You must understand my motives. The Crippled Bee is a quiet place, frequented by a gentle sort. It has a thoroughly artistic identity, it always has done, but it doesn’t like to throw it in one’s face. A few literary events take place every now and again (take this one, for instance) but nothing out of the ordinary. There’s nothing remotely showy about the place – which is why the idea of it being populated by this young man and his cronies filled my pint glass with the dark ale of fear. Better to keep them away, no?

No. I probably shouldn’t have gone so far. God knows the place could do with a little more business, especially in these troubled times. And perhaps we old folk might have learned something from this curly-haired oik. On the other hand…

Honour and Orbez

Sharks can smell a drop of blood from many miles away. So what? Some academics can sense when someone, no matter who or where they are, is disparaging their pet subject.
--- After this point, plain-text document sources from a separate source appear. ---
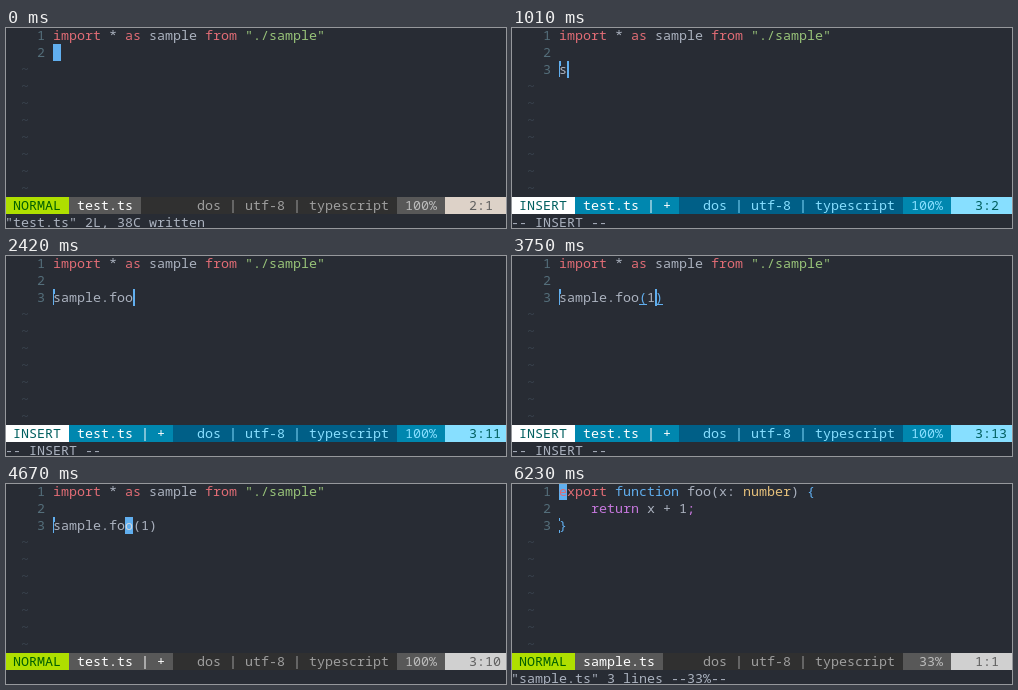
Recreate the animation shown at these times as an HTML page. Size 500 by 200 pixels, loop 6530 ms.

```html
<!DOCTYPE html>
<html lang="en">
<head>
<meta charset="utf-8">
<title>Go to definition</title>
<style>
html, body { margin: 0; width: 100%; height: 100%; overflow: hidden; background: #282c34; }
svg { display: block; width: 500px; height: 200px; }
text { font: 13.3333px "Noto Sans Mono", "DejaVu Sans Mono", monospace; white-space: pre; }
</style>
</head>
<body>
<svg id="stage" viewBox="0 0 500 200"></svg>
<script>
(() => {
const LOOP = 6530, CW = 8, RH = 17, CODE = 6, STATUS = 10;
const ink = {
  fg: '#abb2bf', red: '#e06c75', blue: '#61afef', green: '#98c379', gold: '#e5c07b',
  purple: '#c678dd', number: '#546e7a', tilde: '#3b4550', light: '#d0d6de', dark: '#282c34'
};

// Status line colours: [background, text] for each segment
const themes = {
  normal: { label: 'NORMAL', mode: ['#afdf00', '#005f00'], file: ['#585858', '#ffffff'],
    middle: ['#303030', '#9e9e9e'], percent: ['#585858', '#bcbcbc'], place: ['#d0d0d0', '#606060'] },
  insert: { label: 'INSERT', mode: ['#ffffff', '#005f5f'], file: ['#0087af', '#ffffff'],
    middle: ['#005f87', '#87dfff'], percent: ['#0087af', '#87dfff'], place: ['#87dfff', '#005f5f'] }
};
themes.saved = { ...themes.normal, place: ['#ddd2c8', '#606060'] };

const importLine = [['import', 'red'], [' * '], ['as', 'red'], [' sample '], ['from', 'red'], [' '], ['"./sample"', 'green']];
const sampleFile = [
  [[' '], ['xport', 'red'], [' '], ['function', 'blue'], [' foo(x: '], ['number', 'gold'], [') '], ['{', 'blue']],
  [['    '], ['return', 'purple'], [' x + 1'], [';', 'purple']],
  [['}', 'blue']]
];

const cellX = col => col * CW - 1;
const cellY = row => row * RH - 1;
const rect = (x, y, w, h, fill) => `<rect x="${x}" y="${y}" width="${w}" height="${h}" fill="${fill}"/>`;
const text = (col, row, s, fill) =>
  `<text x="${cellX(col)}" y="${cellY(row) + 13}" fill="${fill}">${s}</text>`;

function codeLine(row, runs) {
  let col = CODE, out = text(4, row, row + 1, ink.number);
  for (const [s, color = 'fg'] of runs) {
    const lead = s.length - s.trimStart().length;
    if (s.trim()) out += text(col + lead, row, s.trim(), ink[color]);
    col += s.length;
  }
  return out;
}

function paren(col, s) {
  return text(CODE + col, 2, s, ink.blue) + rect(cellX(CODE + col), 48, CW, 1, ink.blue);
}

function block(row, col, char, fill = ink.light) {
  return rect(cellX(CODE + col), cellY(row), CW, RH, ink.blue) + text(CODE + col, row, char, fill);
}

const bar = col => rect(cellX(CODE + col), cellY(2), 2, RH, ink.blue);

function statusLine({ theme, file, percent = '100%', place }) {
  const t = themes[theme], y = cellY(STATUS);
  const fileEnd = 10 + file.length;
  const segment = (from, to, [bg, fg], col, s) =>
    rect(cellX(from), y, (to - from) * CW, RH, bg) + text(col, STATUS, s, fg);
  return segment(0, 8, t.mode, 1, t.label) +
    segment(8, fileEnd, t.file, 9, file) +
    segment(fileEnd, 49, t.middle, 24, 'dos | utf-8 | typescript') +
    segment(49, 55, t.percent, 54 - percent.length, percent) +
    segment(55, 63, t.place, 58, place);
}

function screen(body, lines, message, status) {
  let out = rect(0, 0, 500, 200, ink.dark) + body;
  for (let row = lines; row < STATUS; row++) out += text(2, row, '~', ink.tilde);
  return out + statusLine(status) + text(0, 11, message, ink.fg);
}

function savedScreen() {
  return screen(codeLine(0, importLine) + codeLine(1, []) + block(1, 0, ''), 2,
    '"test.ts" 2L, 38C written', { theme: 'saved', file: 'test.ts', place: '2:1' });
}

// Leftover of the first insert cursor at the start of line 3
const trail = rect(47, 33, 2, 5, ink.blue) + rect(47, 38, 1, 11, ink.blue);

function editScreen(line, col, theme, matched) {
  const insert = theme === 'insert';
  let body = codeLine(0, importLine) + codeLine(1, []);
  if (matched) {
    const close = line.length - 1;
    body += codeLine(2, [[line.slice(0, 10)], [' '], [line.slice(11, close)]]) +
      paren(10, '(') + paren(close, ')');
  } else {
    body += codeLine(2, [[line]]);
  }
  if (line) body += trail;
  body += insert ? bar(col) : block(2, col, line[col]);
  return screen(body, 3, insert ? '-- INSERT --' : '',
    { theme, file: 'test.ts | +', place: '3:' + (col + 1) });
}

function sampleScreen(t) {
  const cursorInk = t < 5770 ? ink.light : t < 6230 ? ink.dark : ink.red;
  const body = sampleFile.map((runs, row) => codeLine(row, runs)).join('') +
    rect(47, 34, 1, 3, ink.blue) + rect(47, 46, 1, 3, ink.blue) + block(0, 0, 'e', cursorInk);
  return screen(body, 3, '"sample.ts" 3 lines --33%--',
    { theme: 'normal', file: 'sample.ts', percent: '33%', place: '1:1' });
}

const typed = 'sample.foo(1';
const keyTimes = [1010, 1080, 1160, 1310, 1480, 1630, 1800, 2180, 2330, 2420, 3580, 3750];

function draw(t) {
  if (t < 230) return savedScreen();
  if (t < 4130) {
    const count = keyTimes.filter(k => k <= t).length;
    const open = count > 10;
    return editScreen(typed.slice(0, count) + (open ? ')' : ''), count, 'insert', open);
  }
  if (t < 5530) {
    const col = t < 4590 ? 11 : t < 4670 ? 10 : 9;
    return editScreen(typed + ')', col, 'normal', col === 10);
  }
  return sampleScreen(t);
}

const stage = document.getElementById('stage');
const start = performance.now();
let shown = '';

function tick() {
  const picture = draw((performance.now() - start) % LOOP);
  if (picture !== shown) stage.innerHTML = shown = picture;
  requestAnimationFrame(tick);
}
tick();
})();
</script>
</body>
</html>
```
Take Dr. Mark Phliger, for example, author of the award-winning thesis, To Honour and Orbez: Maurice Orbez and the Phantom Code.

There I was, thinking that I might be able to put the Maurice Orbez controversy behind me for a few days and sail into the warmer waters of the Luis Funnel hullabaloo, when along comes Dr. Mark Phliger, paddling a raft of new arguments, less-than-neatly packed into the sort of sprawling letter that makes Victorian novels look like haiku.

Here follows a short summary of his claims.

Firstly, regarding the identity of Orbez, he seems to fall into the Carl Stensson camp, believing that, although a man called Maurice Orbez did exist, he probably enlisted the help of one (or possibly two) people in order to create the two books (Life is Sickness and Other Medieval Wall-Scrawlings and Pain is an Everpresent and Yet More Medieval Wall-Scrawlings). One of these people was – as Andrew K has pointed out – most probably a defrocked nun going by the name of Madame De Bouffray-Ticholauz. The other figure may have been Gustav Lamont, poetic prodigy and son of a Parisian butcher.

On the subject of whether or not the aforementioned books are pure fiction, or documented fact, Phliger ambles down a well-worn path, opting for a mixture of both. ‘It is,’ he writes, ‘impossible to imagine that the authors ignored real wall-scrawlings – though equally difficult to suppose that they could have come across so fertile a crop as this’. A tediously fair point.

And then we come to the code. Could it really be, as Andrew K has written, that ‘the location of the Ark of the Covenant or some such great Mystery are contained within the Wall Scrawlings’ ? According to Phliger, nothing could be further from the truth, though he understand’s Mr K’s argument. ‘After all,’ he writes: ‘Orbez’s intention was very much to give the impression of there being a code; a code which both was and was not there: a code that was created in order to make fun of codes themselves. In short, an ironic code.’ To understand the true nature of this ‘ironic’ or ‘phantom’ code we must, it turns out, read Phliger’s thesis (which, if his academic style is anything like his letter-writing style, will probably be a long and tiring read).

Of course, what these comments don’t deal with is why a strange team of two of three authors would want to create a couple of curious books containing ironic codes in the first place? The echoing question is, as ever: enough about the damn authors – what about their audience?

[follow the earlier part of this controversy here, here and, finally, here]

Another Hidden Agenda

A week or so ago I hadn’t even heard of Maurice Orbez: now I find myself exploring the revelation of the possibility that there could be a code hidden somewhere in one or all of his/her works. Such is the life of a critic of obscure European literature.

Speaking (or writing, as the case may be) of concealed codes, where better to turn than to the equally strange case of Guillermo Merentes, Luis Funnel and the ‘ultimate text’ of San Estebon in Winter?

More on this, in due time.